This family feature is very well done. The voice-overs are great, particularly Chris Pratt as a goofy, likeable everyman similar to his character on Parks & Recreation (2009-). Liam Neeson is excellent as a Bad Cop/Good Cop as is Will Ferrell as a control freak dictator. Morgan Freeman, who has one of the most distinctive voices in Hollywood, does an excellent job with the role of the sage wizard. Providing the laughs are Will Arnett, who does an over-the-top Batman, along with Channing Tatum and Jonah Hill as Superman and an annoying Green Latern respectively. On top of the fantastic animation, there are lessons for children regarding creativity, individualism, and having faith. This movie a must-see for all ages.

Bottom-Line?  The Lego Movie is an extremely creative film with great animation, a clever plot, and strong voice-overs.

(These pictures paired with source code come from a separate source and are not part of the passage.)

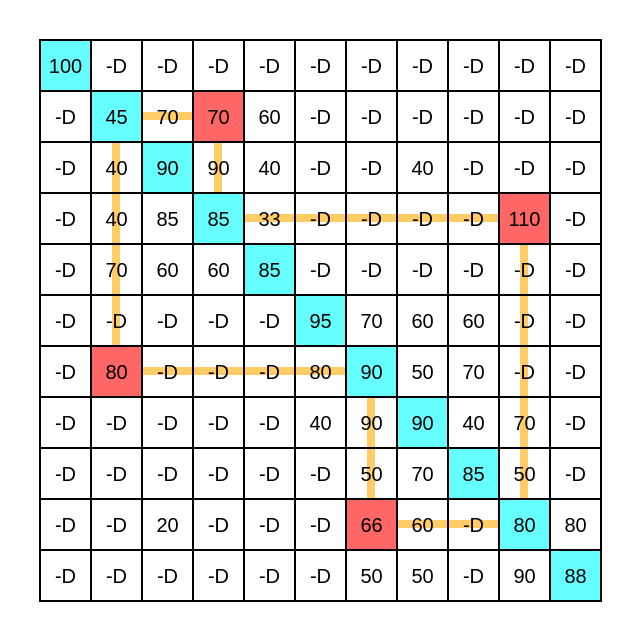
<!DOCTYPE html>
<html lang="en">
<head>
<meta charset="utf-8">
<title>Score matrix with cycle</title>
<style>
:root { --paper: #fff; --ink: #000; --diagonal: #6ff; --pivot: #f66; --path: #fc6; --cell: 51px; }
* { box-sizing: border-box; }
body { margin: 0; }
.canvas { position: relative; width: 640px; height: 640px; padding: 40px; overflow: hidden; background: var(--paper); }
.path { position: absolute; left: 0; top: 0; stroke: var(--path); stroke-width: 8; fill: none; }
.matrix { position: relative; width: 561px; color: var(--ink); font: 20px/1 "Liberation Sans", Arial, sans-serif; }
.row { display: grid; grid-template-columns: repeat(11, var(--cell)); height: var(--cell); }
.row span { display: flex; align-items: center; justify-content: center; outline: 2px solid var(--ink); outline-offset: -1px; white-space: nowrap; }
.row .diagonal { background: var(--diagonal); }
.row .pivot { background: var(--pivot); }
</style>
</head>
<body>
<main class="canvas">
<svg class="path" width="640" height="640" viewBox="0 0 640 640" aria-hidden="true">
<line x1="142" y1="116" x2="193" y2="116"/>
<line x1="218" y1="142" x2="218" y2="193"/>
<line x1="244" y1="218" x2="499" y2="218"/>
<line x1="524" y1="244" x2="524" y2="499"/>
<line x1="397" y1="524" x2="499" y2="524"/>
<line x1="371" y1="397" x2="371" y2="499"/>
<line x1="142" y1="371" x2="346" y2="371"/>
<line x1="116" y1="142" x2="116" y2="346"/>
</svg>
<div class="matrix">
<div class="row"><span class="diagonal">100</span><span>-D</span><span>-D</span><span>-D</span><span>-D</span><span>-D</span><span>-D</span><span>-D</span><span>-D</span><span>-D</span><span>-D</span></div>
<div class="row"><span>-D</span><span class="diagonal">45</span><span>70</span><span class="pivot">70</span><span>60</span><span>-D</span><span>-D</span><span>-D</span><span>-D</span><span>-D</span><span>-D</span></div>
<div class="row"><span>-D</span><span>40</span><span class="diagonal">90</span><span>90</span><span>40</span><span>-D</span><span>-D</span><span>40</span><span>-D</span><span>-D</span><span>-D</span></div>
<div class="row"><span>-D</span><span>40</span><span>85</span><span class="diagonal">85</span><span>33</span><span>-D</span><span>-D</span><span>-D</span><span>-D</span><span class="pivot">110</span><span>-D</span></div>
<div class="row"><span>-D</span><span>70</span><span>60</span><span>60</span><span class="diagonal">85</span><span>-D</span><span>-D</span><span>-D</span><span>-D</span><span>-D</span><span>-D</span></div>
<div class="row"><span>-D</span><span>-D</span><span>-D</span><span>-D</span><span>-D</span><span class="diagonal">95</span><span>70</span><span>60</span><span>60</span><span>-D</span><span>-D</span></div>
<div class="row"><span>-D</span><span class="pivot">80</span><span>-D</span><span>-D</span><span>-D</span><span>80</span><span class="diagonal">90</span><span>50</span><span>70</span><span>-D</span><span>-D</span></div>
<div class="row"><span>-D</span><span>-D</span><span>-D</span><span>-D</span><span>-D</span><span>40</span><span>90</span><span class="diagonal">90</span><span>40</span><span>70</span><span>-D</span></div>
<div class="row"><span>-D</span><span>-D</span><span>-D</span><span>-D</span><span>-D</span><span>-D</span><span>50</span><span>70</span><span class="diagonal">85</span><span>50</span><span>-D</span></div>
<div class="row"><span>-D</span><span>-D</span><span>20</span><span>-D</span><span>-D</span><span>-D</span><span class="pivot">66</span><span>60</span><span>-D</span><span class="diagonal">80</span><span>80</span></div>
<div class="row"><span>-D</span><span>-D</span><span>-D</span><span>-D</span><span>-D</span><span>-D</span><span>50</span><span>50</span><span>-D</span><span>90</span><span class="diagonal">88</span></div>
</div>
</main>
</body>
</html>
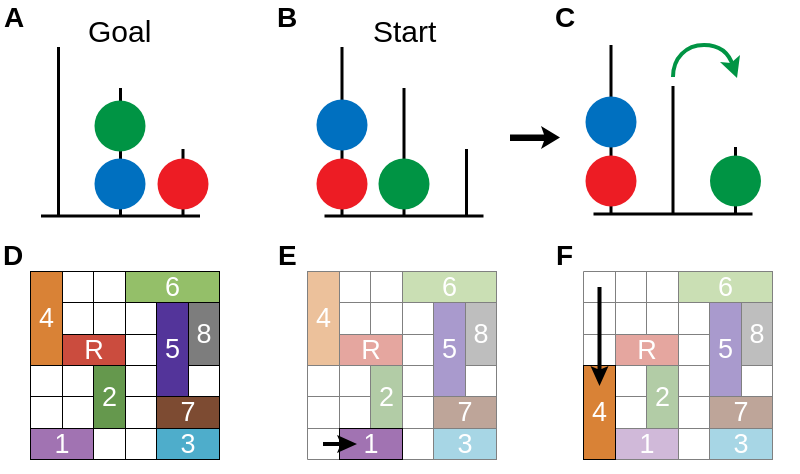
<!DOCTYPE html>
<html lang="en">
<head>
<meta charset="utf-8">
<title>Planning puzzles: goal, start and first move</title>
<style>
:root {
  --ink: #000;
  --paper: #fff;
  --faint-line: #808080;
  --blue: #0070c0;
  --green: #009444;
  --red: #ed1c24;
  --orange: #d98236;
  --lime: #94bf69;
  --brick: #cb4c3e;
  --leaf: #65984d;
  --indigo: #53349a;
  --gray: #7d7d7d;
  --brown: #7d4b32;
  --violet: #a173b2;
  --cyan: #4eadcb;
}
* { box-sizing: border-box; margin: 0; padding: 0; }
body {
  width: 800px; height: 474px; overflow: hidden;
  background: var(--paper); color: var(--ink);
  font-family: "Liberation Sans", Arial, sans-serif;
}
.figure {
  display: grid; width: 800px; height: 474px;
  grid-template-columns: 277px 276px 247px;
  grid-template-rows: 237px 237px;
}
.panel-head { display: flex; align-items: flex-start; height: 40px; padding-left: var(--label-x); }
.puzzle .panel-head { height: 34px; }
.label { width: 28px; font-size: 28px; line-height: 35px; font-weight: 700; }
.puzzle .label { line-height: 37px; }
.title { margin-left: var(--title-gap); font-size: 30px; line-height: 63px; font-weight: 400; }
.pegs { display: block; width: 100%; height: 197px; overflow: visible; }
.rack { fill: none; stroke: var(--ink); stroke-width: 3; }
.blue { fill: var(--blue); }
.green { fill: var(--green); }
.red { fill: var(--red); }
.jump { fill: none; stroke: var(--green); stroke-width: 4; }

.board {
  position: relative; display: grid; width: 190px; height: 189px; margin-left: 30px;
  grid-template-columns: 32px 31px 32px 31px 32px 31px;
  grid-template-rows: 31px 32px 31px 31px 32px 31px;
  --line: var(--ink);
}
.board.faded { --line: var(--faint-line); }
.cells, .move { position: absolute; left: 0; top: 0; width: 190px; height: 189px; }
.cells { stroke: var(--line); }
.block {
  position: relative; display: flex; align-items: center; justify-content: center;
  margin: 0 -1px -1px 0; border: 1px solid var(--line);
  background: var(--tone); color: var(--paper);
  font-size: 27px; line-height: 1;
}
.faded .block { background: color-mix(in srgb, var(--tone) 50%, white); }
.faded .block.moved { background: var(--tone); border-color: var(--ink); z-index: 1; }
.move { z-index: 2; }
.b1 { --tone: var(--violet); grid-area: 6 / 1 / 7 / 3; }
.b2 { --tone: var(--leaf); grid-area: 4 / 3 / 6 / 4; }
.b3 { --tone: var(--cyan); grid-area: 6 / 5 / 7 / 7; }
.b4 { --tone: var(--orange); grid-area: 1 / 1 / 4 / 2; }
.b5 { --tone: var(--indigo); grid-area: 2 / 5 / 5 / 6; }
.b6 { --tone: var(--lime); grid-area: 1 / 4 / 2 / 7; }
.b7 { --tone: var(--brown); grid-area: 5 / 5 / 6 / 7; }
.b8 { --tone: var(--gray); grid-area: 2 / 6 / 4 / 7; }
.bR { --tone: var(--brick); grid-area: 3 / 2 / 4 / 4; }
.b1.shifted { grid-column: 2 / 4; }
.b4.shifted { grid-row: 4 / 7; }
</style>
</head>
<body>
<main class="figure">

  <section class="panel tower" style="--label-x: 4px; --title-gap: 56px">
    <header class="panel-head"><span class="label">A</span><h2 class="title">Goal</h2></header>
    <svg class="pegs" viewBox="0 40 277 197" role="img" aria-label="Goal: green on blue on the middle peg, red on the short peg">
      <defs>
        <path id="rack" d="M0 0H159M17.5 0V-169M79.5 0V-128M142 0V-67"/>
        <circle id="ball" r="25.5"/>
      </defs>
      <use href="#rack" class="rack" x="41" y="216"/>
      <use href="#ball" class="green" x="120" y="126"/>
      <use href="#ball" class="blue" x="120" y="184"/>
      <use href="#ball" class="red" x="183" y="184"/>
    </svg>
  </section>

  <section class="panel tower" style="--label-x: 0px; --title-gap: 68px">
    <header class="panel-head"><span class="label">B</span><h2 class="title">Start</h2></header>
    <svg class="pegs" viewBox="277 40 276 197" role="img" aria-label="Start: blue on red on the tall peg, green on the middle peg, leading to the next state">
      <use href="#rack" class="rack" x="324.5" y="216"/>
      <use href="#ball" class="blue" x="342" y="125"/>
      <use href="#ball" class="red" x="342" y="184"/>
      <use href="#ball" class="green" x="404" y="184"/>
      <path d="M510 134.5H544L541 126L560 137.5L541 149L544 141H510Z"/>
    </svg>
  </section>

  <section class="panel tower" style="--label-x: 2px">
    <header class="panel-head"><span class="label">C</span></header>
    <svg class="pegs" viewBox="553 40 247 197" role="img" aria-label="Green moves from the middle peg to the short peg">
      <use href="#rack" class="rack" x="593.5" y="214"/>
      <use href="#ball" class="blue" x="611" y="122"/>
      <use href="#ball" class="red" x="611" y="181"/>
      <use href="#ball" class="green" x="735.5" y="181"/>
      <path class="jump" d="M673 77C673 58 686 45 704 45C720 45 729 53 733 66"/>
      <polygon class="green" points="737,78 720,62 731,63 740,55"/>
    </svg>
  </section>

  <section class="panel puzzle" style="--label-x: 3px">
    <header class="panel-head"><span class="label">D</span></header>
    <div class="board">
      <svg class="cells" viewBox="-0.5 -0.5 190 189" aria-hidden="true">
        <defs>
          <path id="grid" fill="none" d="M0 0H189V188H0ZM32 0V188M63 0V188M95 0V188M126 0V188M158 0V188M0 31H189M0 63H189M0 94H189M0 125H189M0 157H189"/>
        </defs>
        <use href="#grid"/>
      </svg>
      <span class="block b4">4</span>
      <span class="block b6">6</span>
      <span class="block b5">5</span>
      <span class="block b8">8</span>
      <span class="block bR">R</span>
      <span class="block b2">2</span>
      <span class="block b7">7</span>
      <span class="block b1">1</span>
      <span class="block b3">3</span>
    </div>
  </section>

  <section class="panel puzzle" style="--label-x: 1px">
    <header class="panel-head"><span class="label">E</span></header>
    <div class="board faded">
      <svg class="cells" viewBox="-0.5 -0.5 190 189" aria-hidden="true"><use href="#grid"/></svg>
      <span class="block b4">4</span>
      <span class="block b6">6</span>
      <span class="block b5">5</span>
      <span class="block b8">8</span>
      <span class="block bR">R</span>
      <span class="block b2">2</span>
      <span class="block b7">7</span>
      <span class="block b1 shifted moved">1</span>
      <span class="block b3">3</span>
      <svg class="move" viewBox="0 0 190 189" role="img" aria-label="Block 1 slides right">
        <path d="M16 171H33L30 164L50 173L30 182L33 175H16Z"/>
      </svg>
    </div>
  </section>

  <section class="panel puzzle" style="--label-x: 3px">
    <header class="panel-head"><span class="label">F</span></header>
    <div class="board faded">
      <svg class="cells" viewBox="-0.5 -0.5 190 189" aria-hidden="true"><use href="#grid"/></svg>
      <span class="block b4 shifted moved">4</span>
      <span class="block b6">6</span>
      <span class="block b5">5</span>
      <span class="block b8">8</span>
      <span class="block bR">R</span>
      <span class="block b2">2</span>
      <span class="block b7">7</span>
      <span class="block b1 shifted">1</span>
      <span class="block b3">3</span>
      <svg class="move" viewBox="0 0 190 189" role="img" aria-label="Block 4 slides down">
        <path d="M14.5 16V98L7.5 95L16.5 115L25.5 95L18.5 98V16Z"/>
      </svg>
    </div>
  </section>

</main>
</body>
</html>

Cast: Chris Pratt (Emmet), Will Ferrell (Lord Business), Will Arnett (Batman), Elizabeth Banks (Wyldstyle/Lucy), Morgan Freeman (Vitruvius), Liam Neeson (Bad Cop/Good Cop), Charlie Day (Spaceman Benny), Nick Offerman (Metal Beard), Channing Tatum (Superman), Jonah Hill (Green Lantern), Will Forte (Abraham Lincoln)

Credits: Directed and written by Phil Lord and Christopher Miller

Studio: Warner Bros.

Run Time: 100 minutes

Jessica Aymond © February 7, 2014